#### [ACTION ITEM]
Write the listing out again word for word, leaving each picture behind.

- - -

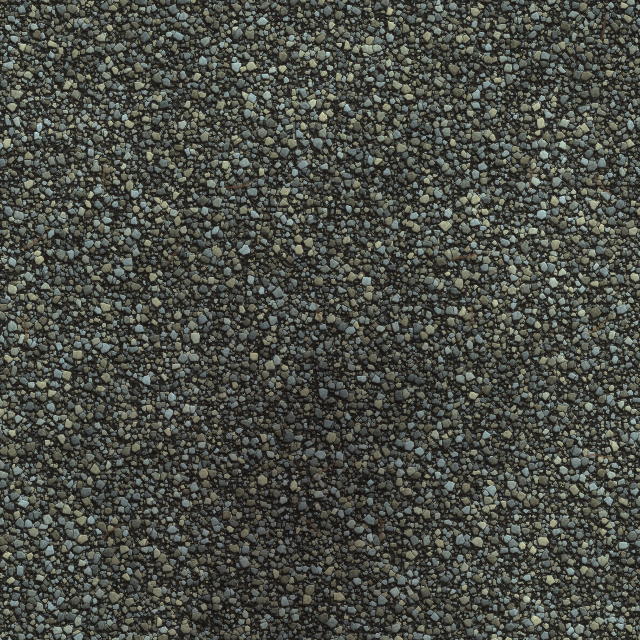
A WebGL 2 fragment shader for this texture:

```glsl
#version 300 es
precision highp float;
// Crushed grey-green gravel: three layers of scattered angular stones, from
// fine chips up to larger pebbles, each a polygon with lit facets and a cast
// shadow. Broad uneven light and a few dry twigs finish the ground.

uniform vec2 u_resolution;
out vec4 fragColor;

const float TAU = 6.2831853;
const int LAYERS = 3;
const int FACETS = 6;
const float DENSITY[3] = float[3](148.0, 98.0, 66.0);   // cells across the canvas
const float PRESENCE[3] = float[3](0.95, 0.80, 0.52);   // share of cells filled
const float BASE_TONE[3] = float[3](0.40, 0.50, 0.55);  // mean stone brightness
const float TONE_SPREAD = 0.44;
const vec2 LIGHT = vec2(0.36, 0.93);
const float SHADOW_LENGTH = 0.20;
const float RIM_WIDTH = 0.20;
const float RIM_STRENGTH = 0.24;
const float GRAIN = 0.16;
const vec3 GAP_COLOR = vec3(0.095, 0.085, 0.075);
const vec3 STONE_COLOR = vec3(0.72, 0.78, 0.73);
const vec3 WARM_TINT = vec3(1.07, 1.01, 0.88);
const vec3 COOL_TINT = vec3(0.93, 1.00, 1.07);
const vec3 TWIG_COLOR = vec3(0.40, 0.30, 0.21);
const float TWIG_CELLS = 9.0;

vec4 hash4(vec2 p) {
    vec4 h = fract(p.xyxy * vec4(0.1031, 0.1030, 0.0973, 0.1099));
    h += dot(h, h.wzxy + 33.33);
    return fract((h.xxyz + h.yzzw) * h.zywx);
}

vec2 gradientAt(vec2 cell) {
    float a = TAU * hash4(cell + 17.0).x;
    return vec2(cos(a), sin(a));
}

// Gradient noise, roughly -0.7 to 0.7
float noise(vec2 p) {
    vec2 i = floor(p), f = p - i;
    vec2 u = f * f * f * (f * (f * 6.0 - 15.0) + 10.0);
    vec2 e = vec2(1.0, 0.0);
    float low = mix(dot(gradientAt(i), f), dot(gradientAt(i + e), f - e), u.x);
    float high = mix(dot(gradientAt(i + e.yx), f - e.yx), dot(gradientAt(i + 1.0), f - 1.0), u.x);
    return mix(low, high, u.y);
}

// x: distance to an irregular polygon, yz: normal of the nearest facet,
// w: distance to the shadow that the polygon casts
vec4 stone(vec2 q, float radius, vec4 rnd) {
    vec4 s = vec4(-9.0, 0.0, 0.0, -9.0);
    float turn = rnd.z * TAU;
    vec2 axis = vec2(cos(turn), sin(turn));
    for (int i = 0; i < FACETS; i++) {
        float k = fract(rnd.w * 37.7 * float(i + 1) + rnd.x * 11.3);
        float a = turn + (float(i) + 0.8 * (k - 0.5)) * TAU / float(FACETS);
        vec2 n = vec2(cos(a), sin(a));
        float along = dot(n, axis);
        float reach = radius * (0.78 + 0.36 * fract(k * 7.9)) * (1.0 - 0.45 * rnd.y * along * along);
        float d = dot(q, n) - reach;
        if (d > s.x) s.xyz = vec3(d, n);
        s.w = max(s.w, d + SHADOW_LENGTH * dot(LIGHT, n));
    }
    return s;
}

// Lay one layer of stones over the ground colour
vec3 addStones(vec3 ground, vec2 uv, int layer) {
    vec2 p = uv * DENSITY[layer] + 31.7 * float(layer);
    vec2 home = floor(p);
    vec4 nearest = vec4(9.0), id = vec4(0.0);
    vec2 local = vec2(0.0);
    float second = 9.0, shadow = 9.0;
    for (int y = -1; y <= 1; y++) for (int x = -1; x <= 1; x++) {
        vec2 cell = home + vec2(x, y);
        vec4 place = hash4(cell + 71.0 * float(layer));
        if (place.w > PRESENCE[layer]) continue;
        vec4 look = hash4(cell.yx + 213.0 + 53.0 * float(layer));
        vec2 q = p - cell - 0.5 - 0.8 * (place.xy - 0.5);
        vec4 s = stone(q, mix(0.34, 0.56, place.z), look);
        shadow = min(shadow, s.w);
        if (s.x < nearest.x) {
            second = nearest.x;
            nearest = s;
            id = vec4(look.x, place.xyz);
            local = q;
        } else second = min(second, s.x);
    }
    // Depth inside the stone, cut by its neighbour
    float depth = min(-nearest.x, 0.5 * (second - nearest.x));
    float soft = 0.8 * DENSITY[layer] / u_resolution.y;
    float rim = 1.0 - smoothstep(0.0, RIM_WIDTH, depth);
    float tone = BASE_TONE[layer] + TONE_SPREAD * (id.x - 0.5);
    tone += RIM_STRENGTH * rim * dot(nearest.yz, LIGHT) + 0.22 * dot(local, LIGHT);
    tone += GRAIN * noise(p * 4.5) + 0.10 * noise(p * 1.9 + 40.0);
    tone *= mix(0.35, 1.0, smoothstep(-0.02, 0.09, depth));
    vec3 tint = mix(COOL_TINT, WARM_TINT, smoothstep(0.1, 0.95, fract(id.y * 13.7 + id.w)));
    vec3 color = mix(GAP_COLOR, STONE_COLOR * tint, clamp(tone, 0.0, 1.1));
    ground = mix(ground, GAP_COLOR, 0.78 * (1.0 - smoothstep(-0.06, 0.08, shadow)));
    return mix(ground, color, smoothstep(-soft, soft, -nearest.x));
}

// Coverage of sparse, thin, bent twigs
float twigs(vec2 uv) {
    vec2 p = uv * TWIG_CELLS;
    vec4 rnd = hash4(floor(p) + 5.0);
    vec2 q = fract(p) - 0.5 - 0.3 * (rnd.xy - 0.5);
    float a = rnd.z * TAU;
    q = mat2(cos(a), -sin(a), sin(a), cos(a)) * q;
    float bend = abs(q.y - (rnd.x - 0.5) * 3.0 * q.x * q.x - 0.03 * noise(p * 9.0));
    float soft = TWIG_CELLS / u_resolution.y;
    float body = 1.0 - smoothstep(0.008, 0.012 + soft, bend);
    return body * (1.0 - smoothstep(0.14, 0.22, abs(q.x))) * step(rnd.w, 0.22);
}

void main() {
    vec2 uv = gl_FragCoord.xy / u_resolution.y;
    vec3 color = mix(GAP_COLOR, STONE_COLOR, max(0.0, 0.08 + 0.2 * noise(uv * 190.0)));
    for (int i = 0; i < LAYERS; i++) color = addStones(color, uv, i);
    color = mix(color, TWIG_COLOR, 0.6 * twigs(uv));

    // Broad light: a dim, slightly warmer patch low in the middle
    vec2 w = (uv - vec2(0.44, 0.20)) / vec2(0.25, 0.36);
    float dim = exp(-dot(w, w));
    float light = 1.08 + 0.14 * noise(uv * 4.0) + 0.12 * noise(uv * 13.0) - 0.30 * dim;
    color *= light * mix(vec3(1.0), vec3(1.02, 0.97, 0.99), dim);
    fragColor = vec4(clamp(color, 0.0, 1.0), 1.0);
}
```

- - -

#### [ANSWER FOR THIS EXERCISE]
A WebGL 2 fragment shader for this texture:

```glsl
#version 300 es
precision highp float;
// Crushed grey-green gravel: three layers of scattered angular stones, from
// fine chips up to larger pebbles, each a polygon with lit facets and a cast
// shadow. Broad uneven light and a few dry twigs finish the ground.

uniform vec2 u_resolution;
out vec4 fragColor;

const float TAU = 6.2831853;
const int LAYERS = 3;
const int FACETS = 6;
const float DENSITY[3] = float[3](148.0, 98.0, 66.0);   // cells across the canvas
const float PRESENCE[3] = float[3](0.95, 0.80, 0.52);   // share of cells filled
const float BASE_TONE[3] = float[3](0.40, 0.50, 0.55);  // mean stone brightness
const float TONE_SPREAD = 0.44;
const vec2 LIGHT = vec2(0.36, 0.93);
const float SHADOW_LENGTH = 0.20;
const float RIM_WIDTH = 0.20;
const float RIM_STRENGTH = 0.24;
const float GRAIN = 0.16;
const vec3 GAP_COLOR = vec3(0.095, 0.085, 0.075);
const vec3 STONE_COLOR = vec3(0.72, 0.78, 0.73);
const vec3 WARM_TINT = vec3(1.07, 1.01, 0.88);
const vec3 COOL_TINT = vec3(0.93, 1.00, 1.07);
const vec3 TWIG_COLOR = vec3(0.40, 0.30, 0.21);
const float TWIG_CELLS = 9.0;

vec4 hash4(vec2 p) {
    vec4 h = fract(p.xyxy * vec4(0.1031, 0.1030, 0.0973, 0.1099));
    h += dot(h, h.wzxy + 33.33);
    return fract((h.xxyz + h.yzzw) * h.zywx);
}

vec2 gradientAt(vec2 cell) {
    float a = TAU * hash4(cell + 17.0).x;
    return vec2(cos(a), sin(a));
}

// Gradient noise, roughly -0.7 to 0.7
float noise(vec2 p) {
    vec2 i = floor(p), f = p - i;
    vec2 u = f * f * f * (f * (f * 6.0 - 15.0) + 10.0);
    vec2 e = vec2(1.0, 0.0);
    float low = mix(dot(gradientAt(i), f), dot(gradientAt(i + e), f - e), u.x);
    float high = mix(dot(gradientAt(i + e.yx), f - e.yx), dot(gradientAt(i + 1.0), f - 1.0), u.x);
    return mix(low, high, u.y);
}

// x: distance to an irregular polygon, yz: normal of the nearest facet,
// w: distance to the shadow that the polygon casts
vec4 stone(vec2 q, float radius, vec4 rnd) {
    vec4 s = vec4(-9.0, 0.0, 0.0, -9.0);
    float turn = rnd.z * TAU;
    vec2 axis = vec2(cos(turn), sin(turn));
    for (int i = 0; i < FACETS; i++) {
        float k = fract(rnd.w * 37.7 * float(i + 1) + rnd.x * 11.3);
        float a = turn + (float(i) + 0.8 * (k - 0.5)) * TAU / float(FACETS);
        vec2 n = vec2(cos(a), sin(a));
        float along = dot(n, axis);
        float reach = radius * (0.78 + 0.36 * fract(k * 7.9)) * (1.0 - 0.45 * rnd.y * along * along);
        float d = dot(q, n) - reach;
        if (d > s.x) s.xyz = vec3(d, n);
        s.w = max(s.w, d + SHADOW_LENGTH * dot(LIGHT, n));
    }
    return s;
}

// Lay one layer of stones over the ground colour
vec3 addStones(vec3 ground, vec2 uv, int layer) {
    vec2 p = uv * DENSITY[layer] + 31.7 * float(layer);
    vec2 home = floor(p);
    vec4 nearest = vec4(9.0), id = vec4(0.0);
    vec2 local = vec2(0.0);
    float second = 9.0, shadow = 9.0;
    for (int y = -1; y <= 1; y++) for (int x = -1; x <= 1; x++) {
        vec2 cell = home + vec2(x, y);
        vec4 place = hash4(cell + 71.0 * float(layer));
        if (place.w > PRESENCE[layer]) continue;
        vec4 look = hash4(cell.yx + 213.0 + 53.0 * float(layer));
        vec2 q = p - cell - 0.5 - 0.8 * (place.xy - 0.5);
        vec4 s = stone(q, mix(0.34, 0.56, place.z), look);
        shadow = min(shadow, s.w);
        if (s.x < nearest.x) {
            second = nearest.x;
            nearest = s;
            id = vec4(look.x, place.xyz);
            local = q;
        } else second = min(second, s.x);
    }
    // Depth inside the stone, cut by its neighbour
    float depth = min(-nearest.x, 0.5 * (second - nearest.x));
    float soft = 0.8 * DENSITY[layer] / u_resolution.y;
    float rim = 1.0 - smoothstep(0.0, RIM_WIDTH, depth);
    float tone = BASE_TONE[layer] + TONE_SPREAD * (id.x - 0.5);
    tone += RIM_STRENGTH * rim * dot(nearest.yz, LIGHT) + 0.22 * dot(local, LIGHT);
    tone += GRAIN * noise(p * 4.5) + 0.10 * noise(p * 1.9 + 40.0);
    tone *= mix(0.35, 1.0, smoothstep(-0.02, 0.09, depth));
    vec3 tint = mix(COOL_TINT, WARM_TINT, smoothstep(0.1, 0.95, fract(id.y * 13.7 + id.w)));
    vec3 color = mix(GAP_COLOR, STONE_COLOR * tint, clamp(tone, 0.0, 1.1));
    ground = mix(ground, GAP_COLOR, 0.78 * (1.0 - smoothstep(-0.06, 0.08, shadow)));
    return mix(ground, color, smoothstep(-soft, soft, -nearest.x));
}

// Coverage of sparse, thin, bent twigs
float twigs(vec2 uv) {
    vec2 p = uv * TWIG_CELLS;
    vec4 rnd = hash4(floor(p) + 5.0);
    vec2 q = fract(p) - 0.5 - 0.3 * (rnd.xy - 0.5);
    float a = rnd.z * TAU;
    q = mat2(cos(a), -sin(a), sin(a), cos(a)) * q;
    float bend = abs(q.y - (rnd.x - 0.5) * 3.0 * q.x * q.x - 0.03 * noise(p * 9.0));
    float soft = TWIG_CELLS / u_resolution.y;
    float body = 1.0 - smoothstep(0.008, 0.012 + soft, bend);
    return body * (1.0 - smoothstep(0.14, 0.22, abs(q.x))) * step(rnd.w, 0.22);
}

void main() {
    vec2 uv = gl_FragCoord.xy / u_resolution.y;
    vec3 color = mix(GAP_COLOR, STONE_COLOR, max(0.0, 0.08 + 0.2 * noise(uv * 190.0)));
    for (int i = 0; i < LAYERS; i++) color = addStones(color, uv, i);
    color = mix(color, TWIG_COLOR, 0.6 * twigs(uv));

    // Broad light: a dim, slightly warmer patch low in the middle
    vec2 w = (uv - vec2(0.44, 0.20)) / vec2(0.25, 0.36);
    float dim = exp(-dot(w, w));
    float light = 1.08 + 0.14 * noise(uv * 4.0) + 0.12 * noise(uv * 13.0) - 0.30 * dim;
    color *= light * mix(vec3(1.0), vec3(1.02, 0.97, 0.99), dim);
    fragColor = vec4(clamp(color, 0.0, 1.0), 1.0);
}
```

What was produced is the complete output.